• _Task_
Each line of the listing that contains the word "angularBump" is to be copied.

-----

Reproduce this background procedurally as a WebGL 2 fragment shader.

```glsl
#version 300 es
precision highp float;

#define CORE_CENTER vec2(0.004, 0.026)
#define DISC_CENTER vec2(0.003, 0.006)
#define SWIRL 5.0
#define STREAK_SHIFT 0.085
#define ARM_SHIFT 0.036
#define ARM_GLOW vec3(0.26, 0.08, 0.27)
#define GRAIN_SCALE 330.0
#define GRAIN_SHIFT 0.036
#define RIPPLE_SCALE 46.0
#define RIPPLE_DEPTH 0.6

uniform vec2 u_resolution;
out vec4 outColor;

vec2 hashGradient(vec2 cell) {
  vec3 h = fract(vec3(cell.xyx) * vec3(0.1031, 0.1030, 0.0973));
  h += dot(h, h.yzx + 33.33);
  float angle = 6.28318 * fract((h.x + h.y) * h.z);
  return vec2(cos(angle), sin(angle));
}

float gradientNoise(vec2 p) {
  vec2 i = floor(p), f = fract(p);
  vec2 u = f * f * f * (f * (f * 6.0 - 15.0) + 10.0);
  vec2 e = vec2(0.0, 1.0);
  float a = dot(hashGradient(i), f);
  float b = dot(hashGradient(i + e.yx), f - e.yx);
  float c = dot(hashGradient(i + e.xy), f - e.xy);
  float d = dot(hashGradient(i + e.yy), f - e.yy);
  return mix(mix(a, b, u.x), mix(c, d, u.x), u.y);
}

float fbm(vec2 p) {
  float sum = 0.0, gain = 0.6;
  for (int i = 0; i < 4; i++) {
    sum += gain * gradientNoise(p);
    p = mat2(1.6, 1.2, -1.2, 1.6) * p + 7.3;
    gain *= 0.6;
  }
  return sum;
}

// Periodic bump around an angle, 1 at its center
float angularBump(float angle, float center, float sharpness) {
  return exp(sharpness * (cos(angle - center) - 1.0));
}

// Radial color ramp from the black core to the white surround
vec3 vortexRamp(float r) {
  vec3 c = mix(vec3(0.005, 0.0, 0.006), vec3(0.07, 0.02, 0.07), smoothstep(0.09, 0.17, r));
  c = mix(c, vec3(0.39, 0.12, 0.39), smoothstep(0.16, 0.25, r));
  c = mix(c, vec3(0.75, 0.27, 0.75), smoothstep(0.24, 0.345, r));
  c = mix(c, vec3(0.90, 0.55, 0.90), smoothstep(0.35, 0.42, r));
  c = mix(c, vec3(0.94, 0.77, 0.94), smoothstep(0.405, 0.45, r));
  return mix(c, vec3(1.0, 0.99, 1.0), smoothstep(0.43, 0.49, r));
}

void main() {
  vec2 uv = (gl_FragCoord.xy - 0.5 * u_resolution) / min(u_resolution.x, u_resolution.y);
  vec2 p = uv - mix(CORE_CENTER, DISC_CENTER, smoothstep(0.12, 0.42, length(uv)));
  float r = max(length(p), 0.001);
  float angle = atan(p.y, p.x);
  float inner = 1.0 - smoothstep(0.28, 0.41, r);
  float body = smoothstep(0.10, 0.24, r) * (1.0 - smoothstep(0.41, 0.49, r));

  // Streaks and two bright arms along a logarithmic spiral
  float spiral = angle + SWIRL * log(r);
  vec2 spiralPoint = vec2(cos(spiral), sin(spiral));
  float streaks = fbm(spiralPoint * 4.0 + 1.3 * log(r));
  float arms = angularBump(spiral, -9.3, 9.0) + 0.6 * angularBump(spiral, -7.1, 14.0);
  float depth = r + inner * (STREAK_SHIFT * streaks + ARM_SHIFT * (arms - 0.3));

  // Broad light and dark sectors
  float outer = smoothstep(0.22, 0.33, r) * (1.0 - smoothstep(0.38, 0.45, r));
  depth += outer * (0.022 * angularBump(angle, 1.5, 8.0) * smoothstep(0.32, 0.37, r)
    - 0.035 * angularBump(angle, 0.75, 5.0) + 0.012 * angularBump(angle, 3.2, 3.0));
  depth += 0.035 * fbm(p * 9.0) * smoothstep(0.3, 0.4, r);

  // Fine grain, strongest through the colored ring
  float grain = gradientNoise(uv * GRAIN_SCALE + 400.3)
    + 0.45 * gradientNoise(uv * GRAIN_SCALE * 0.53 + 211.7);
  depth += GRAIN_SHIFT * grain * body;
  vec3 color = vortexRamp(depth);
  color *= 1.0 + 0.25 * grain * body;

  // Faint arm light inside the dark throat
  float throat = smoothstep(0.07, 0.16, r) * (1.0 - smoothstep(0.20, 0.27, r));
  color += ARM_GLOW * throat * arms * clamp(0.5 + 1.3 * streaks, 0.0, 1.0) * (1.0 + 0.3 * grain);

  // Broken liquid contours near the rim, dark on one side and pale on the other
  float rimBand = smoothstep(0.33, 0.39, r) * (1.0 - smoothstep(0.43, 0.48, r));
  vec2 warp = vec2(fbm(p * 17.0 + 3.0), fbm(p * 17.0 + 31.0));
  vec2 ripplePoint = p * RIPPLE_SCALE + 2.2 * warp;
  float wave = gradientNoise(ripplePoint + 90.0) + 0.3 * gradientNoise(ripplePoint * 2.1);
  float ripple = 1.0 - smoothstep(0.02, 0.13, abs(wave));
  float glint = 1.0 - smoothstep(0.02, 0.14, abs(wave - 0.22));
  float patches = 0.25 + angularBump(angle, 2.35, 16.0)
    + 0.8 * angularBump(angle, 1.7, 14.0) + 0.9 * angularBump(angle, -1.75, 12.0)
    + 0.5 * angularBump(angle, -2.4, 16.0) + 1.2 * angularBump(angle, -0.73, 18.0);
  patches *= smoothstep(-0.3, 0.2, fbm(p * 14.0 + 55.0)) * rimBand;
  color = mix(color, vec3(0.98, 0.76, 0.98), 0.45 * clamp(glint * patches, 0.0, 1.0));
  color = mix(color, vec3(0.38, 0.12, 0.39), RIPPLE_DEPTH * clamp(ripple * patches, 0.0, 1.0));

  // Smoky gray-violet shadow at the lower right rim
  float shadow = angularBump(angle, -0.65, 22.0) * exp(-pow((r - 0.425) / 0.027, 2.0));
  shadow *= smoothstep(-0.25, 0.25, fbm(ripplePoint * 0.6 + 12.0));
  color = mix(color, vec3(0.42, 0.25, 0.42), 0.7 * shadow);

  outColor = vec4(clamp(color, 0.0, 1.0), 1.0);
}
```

-----

• _Your response_
float angularBump(float angle, float center, float sharpness) {
  float arms = angularBump(spiral, -9.3, 9.0) + 0.6 * angularBump(spiral, -7.1, 14.0);
  depth += outer * (0.022 * angularBump(angle, 1.5, 8.0) * smoothstep(0.32, 0.37, r)
    - 0.035 * angularBump(angle, 0.75, 5.0) + 0.012 * angularBump(angle, 3.2, 3.0));
  float patches = 0.25 + angularBump(angle, 2.35, 16.0)
    + 0.8 * angularBump(angle, 1.7, 14.0) + 0.9 * angularBump(angle, -1.75, 12.0)
    + 0.5 * angularBump(angle, -2.4, 16.0) + 1.2 * angularBump(angle, -0.73, 18.0);
  float shadow = angularBump(angle, -0.65, 22.0) * exp(-pow((r - 0.425) / 0.027, 2.0));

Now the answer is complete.